Sunday, October 4, 2008
I wasn't planning to bake anything this weekend because my daughter Sarah and I are going to Paris for a week on Tuesday, and I had 28 things on my list of things to do this weekend. Not one of them was baking bread. But then I thought that I remembered Rose writing about a bread she'd baked so she'd have something good to eat on a flight, and I thought that if there was a bread that was flight-worthy, Rose would certainly know about it.
When I went back and read about it again, I realized there was no way I could compete with her organization. She baked the bread, gilded it lightly with mayonnaise, and made lovely chicken sandwiches. Brownies for dessert. Naturally, she not only baked the bread and the brownies, but probably made the mayonnaise and roasted the chicken. Maybe she went out and killed the chicken, too, for all I know. I didn't do all that, but I did bake a fabulous loaf of bread. If I made this bread before every flight I took, I'd feel a lot friendlier toward Northwest Airlines.
This is not a difficult bread to make, but the directions are lengthy, even by Rose's standards, and there are a lot of steps. Last night, while Jim and I were watching Episodes 1 and 2 from the first season of Mad Men (watch it and you'll see why everyone is crazy about this series!), I roasted the walnuts, soaked the cranberries, mixed about a quarter of the walnuts and two kinds of flour in the food processor, and made a sponge with the same two flours (bread and whole wheat), the water the cranberries had soaked in, some barley malt syrup, and some sourdough starter. Amazingly, I had everything on hand. Even the barley malt syrup.
By the time we were done with the second episode, the walnuts were chopped, the cranberries were soaked, and the flour mixture was atop the bubbling dough starter.
This morning, I took the flour and starter out of the refrigerator, and, after I'd had a few cups of coffee--so I was able to read the directions--I mixed up the flour and starter and added the walnuts.
It's so shiny and rich it almost looks like chocolate ice cream (inexplicably resting on a floured counter).
This dough gets shaped into a rectangle and spread with cranberries,
rolled up like a jelly roll,
shaped into a ball, and slipped into a bowl to rise.

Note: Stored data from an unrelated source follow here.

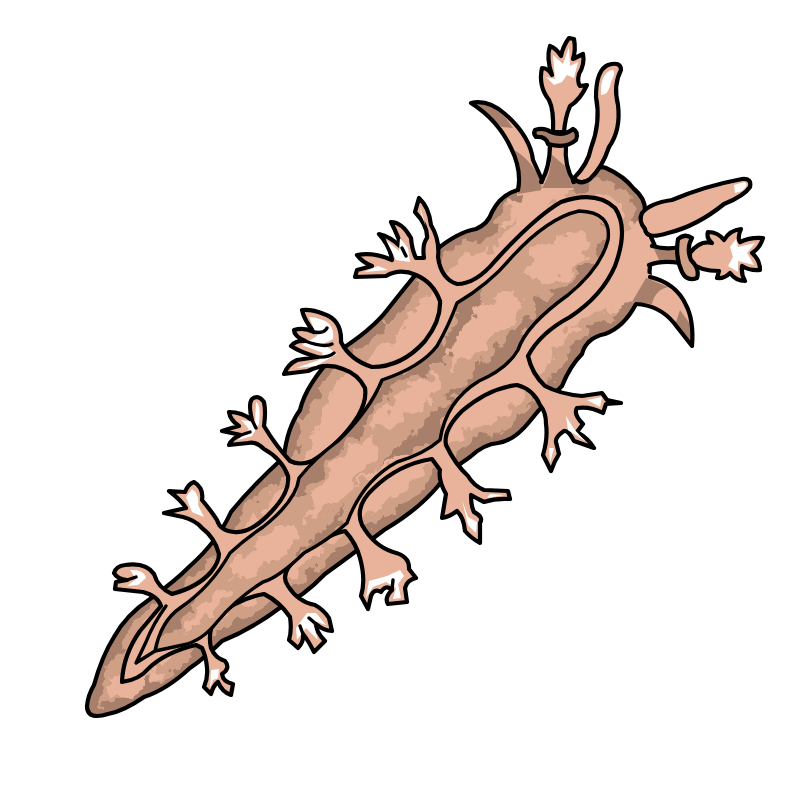
<!DOCTYPE html>
<html lang="en">
<head>
<meta charset="utf-8">
<title>Sea slug</title>
<style>
:root { --paper: #fff; --ink: #000; --skin: #e8b39a; --tan: #cf9f86; --shade: #a87f6a; }
html, body { margin: 0; background: var(--paper); overflow: hidden; }
svg { display: block; width: 800px; height: 800px; }
.ink { stroke: var(--ink); stroke-width: 4.2; stroke-linejoin: round; stroke-linecap: round; }
.thin { stroke-width: 3.4; }
.skin { fill: var(--skin); }
.tan { fill: var(--tan); }
.shade { fill: var(--shade); }
.tip { fill: var(--paper); }
.line { fill: none; }
.edge-shade { fill: none; stroke: var(--shade); stroke-width: 20; }
.edge-tan { fill: none; stroke: var(--tan); stroke-width: 44; }
</style>
</head>
<body>
<svg viewBox="0 0 800 800" role="img" aria-label="Drawing of a pink sea slug seen from above">
<defs>
  <filter id="mottle" filterUnits="userSpaceOnUse" x="0" y="0" width="800" height="800" color-interpolation-filters="sRGB">
    <feTurbulence type="fractalNoise" baseFrequency="0.07" numOctaves="3" seed="8" result="grain"/>
    <feDisplacementMap in="SourceGraphic" in2="grain" scale="24" xChannelSelector="R" yChannelSelector="G"/>
  </filter>
  <path id="body" d="M97 716Q87 716 87 706Q88 695 94 685Q102 656 114 637Q126 615 150 599Q174 582 190 566Q218 541 231 512Q252 486 284 457Q287 428 300 410Q306 384 337 352Q372 330 388 309Q406 286 436 250Q458 232 476 229Q488 224 492 212Q500 196 515 191Q530 185 546 180Q564 187 584 178Q596 164 606 168Q624 176 634 189Q645 198 645 210Q646 228 655 246Q648 262 650 278L636 304Q624 327 605 334Q586 338 582 354Q570 366 562 386Q545 402 530 421Q514 441 498 443Q484 444 470 457Q450 470 438 486Q418 510 384 530Q350 556 325 574Q304 596 281 607Q252 629 222 641Q206 657 190 668Q166 690 144 697Q124 711 108 714Q102 716 97 716Z"/>
  <path id="rim" d="M122 682Q123 655 140 631L161 606
    Q158 596 143 592L115 589L116 582L127 580Q117 579 114 573Q116 566 125 565Q146 562 154 574Q158 588 172 594
    Q198 587 211 572Q219 562 219 554
    Q215 538 202 528Q195 520 183 517L164 513L186 508Q181 500 169 491L185 492Q188 484 194 482Q204 488 202 500Q212 512 217 520Q220 531 234 532
    Q251 534 272 511Q290 492 288 476
    Q282 459 264 449Q256 441 248 443L229 445Q232 438 241 435L222 431Q234 427 239 426Q230 420 229 412Q242 412 252 420Q248 404 252 399Q258 394 264 402Q266 412 264 426Q276 446 290 461Q300 466 312 461
    Q341 443 358 416Q367 401 365 388
    Q358 374 343 369Q326 362 308 371L284 374Q288 364 297 360L317 357Q300 352 291 346Q296 340 305 341Q294 336 294 330Q304 327 314 332Q304 320 302 310Q312 309 324 314Q342 320 341 342Q350 360 372 367
    Q402 367 425 341Q441 321 440 301
    Q433 282 416 275Q400 268 386 276L355 277L357 270L372 266Q362 262 357 255Q374 252 392 260Q390 246 379 234Q390 236 402 248Q398 236 391 222Q402 222 411 238Q412 250 416 258L424 258Q422 244 427 238Q428 226 415 212L419 198Q429 207 431 225Q440 240 438 257Q441 279 457 284
    Q476 284 495 261Q535 217 561 202Q596 190 615 208Q629 228 615 266Q602 296 570 317Q540 333 528 356
    Q532 374 545 386Q560 394 582 396L602 393L607 400L621 403L606 404L603 413Q590 406 577 408Q573 414 583 424L577 432Q588 438 594 448L574 441Q568 430 564 431Q555 437 556 442L559 454Q554 462 551 471L543 455Q548 438 546 424Q546 412 540 405Q533 389 517 385
    Q489 388 462 411Q443 430 446 445
    Q455 464 468 476Q474 486 484 490L508 491L510 499Q496 498 484 502Q476 498 471 495Q471 506 474 512Q484 517 480 523L480 543Q471 538 465 531Q464 518 457 511Q449 517 442 518L446 494Q438 480 440 470L432 459
    Q399 464 374 488Q354 506 362 525
    Q374 546 393 552Q410 556 409 569L416 578Q407 580 405 588L407 602L388 604Q384 598 392 590Q386 584 381 592Q374 588 371 596L368 609L361 596Q366 580 360 558Q356 543 345 531
    Q322 536 297 558Q279 574 288 586
    Q298 602 315 605Q324 610 329 618L332 631Q324 631 316 624Q316 632 325 641L314 652Q308 640 303 634Q304 642 298 648L289 640Q292 630 290 617Q280 602 264 594
    Q236 599 217 617Q207 630 211 648
    Q215 658 225 661Q231 668 222 674Q223 682 233 684L231 695Q222 692 218 682Q213 686 211 694L204 687Q208 678 207 668Q206 656 202 648L196 645
    Q166 652 149 668Q139 680 122 682Z"/>
  <path id="back" d="M155 651Q161 621 180 608Q211 587 230 553Q245 539 263 527Q296 501 299 478Q315 458 338 441Q370 410 382 380Q421 367 437 346Q449 325 457 303Q490 283 510 259Q547 218 579 211Q612 212 608 240Q601 268 568 295Q526 325 518 350Q507 369 479 381Q446 401 440 440Q424 454 397 462Q362 481 347 523Q327 541 304 553Q278 578 263 582Q237 598 217 622Q202 641 183 645Z"/>
  <clipPath id="in-body"><use href="#body"/></clipPath>
  <clipPath id="in-back"><use href="#back"/></clipPath>
</defs>

<g id="body-with-mottling">
  <use href="#body" class="skin"/>
  <g clip-path="url(#in-body)">
    <g filter="url(#mottle)">
      <use href="#body" class="edge-tan"/>
      <use href="#body" class="edge-shade"/>
      <path class="skin" d="M110 680Q108 706 136 692L160 676L140 660ZM496 235Q520 206 570 198L560 176L520 196ZM645 215L660 255L640 300L610 315L618 240Z"/>
    </g>
  </g>
  <use href="#body" class="ink line"/>
</g>

<g id="rim-and-gills">
  <use href="#rim" class="skin ink"/>
  <g class="tip">
    <path d="M130 570Q144 569 146 578L138 585L127 586L136 579Z"/>
    <path d="M192 489Q200 495 198 505L204 517L192 512L186 497Z"/>
    <path d="M256 402Q261 404 259 424L252 436L238 440L249 429L241 420L255 422Z"/>
    <path d="M309 317Q336 319 333 339L323 344L337 354L316 366L296 368L319 360L323 353L302 345L317 336Z"/>
    <path d="M386 240L399 251L400 238L408 248L410 262L396 260ZM364 272L378 266L388 270ZM420 207L426 227L421 214Z"/>
    <path d="M587 400L602 397L600 407ZM566 416L574 429L585 441L568 430ZM549 448L554 448L550 463Z"/>
    <path d="M462 500L468 517L477 522L476 533L468 525ZM490 494L504 495L487 498Z"/>
    <path d="M387 576L400 570L404 576L398 584L401 598L393 599L396 588L386 582L373 587L366 598L369 581Z"/>
    <path d="M307 613L316 613L326 625L312 620L318 640L306 628L297 640L296 628Z"/>
    <path d="M211 670L219 669L218 678L213 680L210 688Z"/>
  </g>
  <path class="ink line thin" d="M305 341Q324 348 332 344M317 357Q328 358 334 353M314 332Q324 334 327 328M252 420L256 428M241 435L250 432M127 580L136 577M402 248L406 256M316 624L309 618M303 634L300 626M392 590L393 580"/>
</g>

<g id="back-with-mottling">
  <use href="#back" class="tan"/>
  <g clip-path="url(#in-back)">
    <g filter="url(#mottle)">
      <path class="shade" d="M148 656L175 606L200 594L176 630ZM292 500L300 470L384 376L404 374L350 440L312 484ZM390 380L446 340L462 296L486 288L466 336L430 372ZM440 440L404 460L380 466L420 424L470 378L500 346L545 298L596 258L604 226L614 244L570 300L520 336L512 370L450 400ZM345 505L340 532L290 568L310 546Z"/>
      <path class="skin" d="M518 276Q540 236 580 232Q602 244 570 274Q540 292 518 276ZM446 370Q450 330 490 298Q520 286 524 304Q498 350 446 370ZM372 432Q378 402 424 376Q446 372 438 390Q414 420 372 432ZM306 522Q308 484 360 442Q384 434 378 452Q354 494 306 522ZM232 580Q238 548 284 524Q302 528 288 550Q262 576 232 580ZM182 632Q190 610 222 590Q236 592 218 610ZM350 490L396 455L410 456L372 480Z"/>
    </g>
  </g>
  <use href="#back" class="ink thin line"/>
  <path class="ink thin line" d="M166 606Q153 624 146 642L136 663L155 651"/>
</g>

<g id="head-horns">
  <path class="skin" d="M517 196Q522 170 511 148Q498 120 471 103Q488 99 505 114Q530 136 533 160L543 182L545 192Z"/>
  <path class="shade" d="M474 104Q490 102 505 117L513 128L502 127ZM518 194Q524 168 514 150Q532 160 541 182L542 190Z"/>
  <path class="ink line" d="M518 190Q522 170 511 148Q498 120 471 103Q488 99 505 114Q530 136 533 160L543 182"/>
  <path class="skin" d="M644 272Q676 283 686 305Q694 320 692 346L674 323Q659 305 636 304L628 300Z"/>
  <path class="shade" d="M692 343L676 322L680 310L690 324ZM632 302L646 278L668 287Q655 290 652 304Z"/>
  <path class="ink line" d="M650 277Q676 283 686 305Q694 320 692 346L674 323Q659 305 636 304"/>
</g>

<g id="oral-tentacles">
  <path class="skin ink" d="M574 178Q588 164 591 148Q601 122 596 97Q596 70 608 65Q621 61 621 70Q613 85 618 105Q621 130 609 147Q602 168 590 179Q580 186 574 178Z"/>
  <path class="tip" d="M601 95Q600 73 612 70Q617 70 611 82Q609 92 605 94Z"/>
  <path class="skin ink" d="M642 213Q650 203 672 200Q705 186 742 179Q752 178 750 187Q744 196 724 204Q697 226 668 233Q646 240 645 229Q638 221 642 213Z"/>
  <path class="tip" d="M734 185L745 182Q749 185 742 191L735 193Z"/>
</g>

<g id="rhinophores">
  <path class="skin" d="M541 190Q550 168 550 143L566 145Q564 166 574 190Z"/>
  <path class="shade" d="M542 188Q552 173 551 154L565 166L573 188Z"/>
  <path class="ink line" d="M541 182Q550 168 550 143M566 145Q564 166 574 182"/>
  <path class="skin ink" d="M553 132Q554 110 549 100Q538 86 542 68Q548 68 552 75Q546 58 550 46Q556 48 561 56Q563 46 569 38L574 39Q576 50 573 59L583 54Q585 64 579 74Q577 82 580 86L587 85Q580 100 570 106Q565 118 564 132Z"/>
  <path class="tip" d="M546 77L555 79L553 55L563 64L569 47L570 66L578 62L574 78L567 75L562 82L554 85Z"/>
  <path class="shade ink" d="M535 130Q544 127 551 132Q563 137 573 129Q579 132 576 140Q566 149 548 144Q546 136 536 137Q533 134 535 130Z"/>
  <path class="skin" d="M644 246L679 248L680 263L644 265Z"/>
  <path class="shade" d="M654 249L680 250L680 262L660 262Z"/>
  <path class="ink line" d="M652 246Q667 250 679 247M649 265Q662 260 680 263"/>
  <path class="skin ink" d="M690 253Q700 240 712 243Q706 238 708 232Q718 232 724 240Q730 230 741 229Q737 238 740 242Q750 237 763 238Q760 248 752 253Q760 260 760 270Q750 271 742 266Q741 274 745 281Q736 281 730 273Q724 279 717 278L719 271Q700 271 690 262Z"/>
  <path class="tip" d="M730 247L736 239L738 247L755 243L747 253L754 265L738 261L738 272L728 266L733 257Z"/>
  <path class="tan ink" d="M678 239Q685 233 692 238Q686 248 691 260Q700 269 697 278Q687 282 682 272Q675 257 678 239Z"/>
</g>
</svg>
</body>
</html>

After two risings, the dough is shaped into a torpedo, and put into a makeshift couche--this is a stiff linen towel sent to me all the way from England from my blogging buddy Melinda. I closed it with a clothespin, and let it rise again.
I think this must be Rose's only bread that is not baked on a baking stone. I happened to read this warning just as I was about to put the baking stone into the oven. By the bye, my theory has always been that if you can read, you can cook. I think that I've forgotten to read some critical direction in my last three or four baking forays, and I've found that the other side of the coin is that if you can't read, you can't cook. I don't think that I screwed this recipe up, for a change.
No baking stone because the cranberry water has sugar and and the malt syrup also has sugar, both of which make the bread vulnerable to burning. You further protect it by draping aluminum foil over the bread after it's baked about 20 minutes.
I sliced two pieces for each of us and we were both faced with the butter-or-no-butter dilemma. Jim opted for none, and swore that it needed none (although he spread some on, none too thinly, on his next piece and didn't seem unhappy), but I volunteered to taste-test it with butter added. (In the spirit of The Mad Men--set in the day when food and drink had not yet turned into our enemies). This bread is so tasty that it doesn't need butter. But it's not harmed by it either. I highly recommend this bread, although you might want to try it on a weekend where you to-do list is not quite so daunting. Or you might want to ignore your to-do list, and just bake the bread.